START EXERCISE DATA
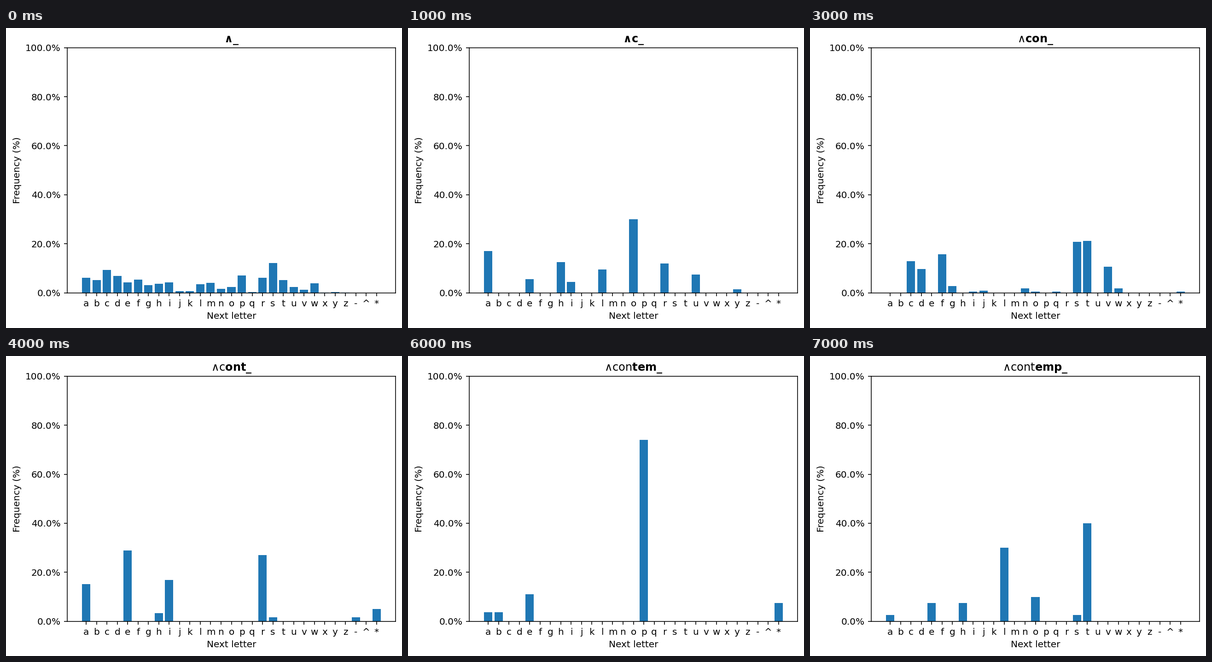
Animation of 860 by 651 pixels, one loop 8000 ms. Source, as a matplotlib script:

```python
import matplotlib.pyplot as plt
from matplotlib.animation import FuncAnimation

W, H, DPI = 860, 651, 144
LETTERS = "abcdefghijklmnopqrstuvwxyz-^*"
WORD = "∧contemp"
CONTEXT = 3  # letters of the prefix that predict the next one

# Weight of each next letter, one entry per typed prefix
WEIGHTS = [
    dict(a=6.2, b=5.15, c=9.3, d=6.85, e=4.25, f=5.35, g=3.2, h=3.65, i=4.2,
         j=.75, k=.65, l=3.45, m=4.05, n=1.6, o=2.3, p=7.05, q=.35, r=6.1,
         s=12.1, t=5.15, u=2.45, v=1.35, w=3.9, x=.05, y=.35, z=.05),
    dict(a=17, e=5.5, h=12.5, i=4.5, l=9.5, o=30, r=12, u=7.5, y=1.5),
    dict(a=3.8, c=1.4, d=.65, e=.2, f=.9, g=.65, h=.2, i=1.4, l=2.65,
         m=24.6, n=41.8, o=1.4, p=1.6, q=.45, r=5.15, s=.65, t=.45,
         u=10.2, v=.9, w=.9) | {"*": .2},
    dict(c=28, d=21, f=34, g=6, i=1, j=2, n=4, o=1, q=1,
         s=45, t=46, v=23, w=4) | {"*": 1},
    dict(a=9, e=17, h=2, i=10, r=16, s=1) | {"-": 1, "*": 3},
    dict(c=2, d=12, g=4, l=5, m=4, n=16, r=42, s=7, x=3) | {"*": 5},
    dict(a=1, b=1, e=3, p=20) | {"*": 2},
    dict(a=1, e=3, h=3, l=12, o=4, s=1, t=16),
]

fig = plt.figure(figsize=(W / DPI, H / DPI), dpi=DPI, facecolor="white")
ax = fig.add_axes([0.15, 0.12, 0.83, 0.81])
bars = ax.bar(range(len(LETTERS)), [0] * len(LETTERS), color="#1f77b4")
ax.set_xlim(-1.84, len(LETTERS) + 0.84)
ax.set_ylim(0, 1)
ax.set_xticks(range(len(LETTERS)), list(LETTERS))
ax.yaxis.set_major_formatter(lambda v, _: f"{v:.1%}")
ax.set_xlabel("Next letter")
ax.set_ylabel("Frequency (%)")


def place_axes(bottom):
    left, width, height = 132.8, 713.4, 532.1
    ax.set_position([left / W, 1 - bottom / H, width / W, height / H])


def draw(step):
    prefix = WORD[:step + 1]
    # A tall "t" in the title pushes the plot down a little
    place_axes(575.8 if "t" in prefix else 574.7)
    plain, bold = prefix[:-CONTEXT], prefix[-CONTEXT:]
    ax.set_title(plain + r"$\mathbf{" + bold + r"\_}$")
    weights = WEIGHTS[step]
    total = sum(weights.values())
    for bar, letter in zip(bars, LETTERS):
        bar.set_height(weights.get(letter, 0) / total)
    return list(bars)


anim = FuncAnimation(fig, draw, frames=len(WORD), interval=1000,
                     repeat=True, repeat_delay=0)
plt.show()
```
END EXERCISE DATA
TASK OBJECTIVE → What is the number of lines in the preceding entries that hold the string "bars"? Give it alone.

RESPONSE → 3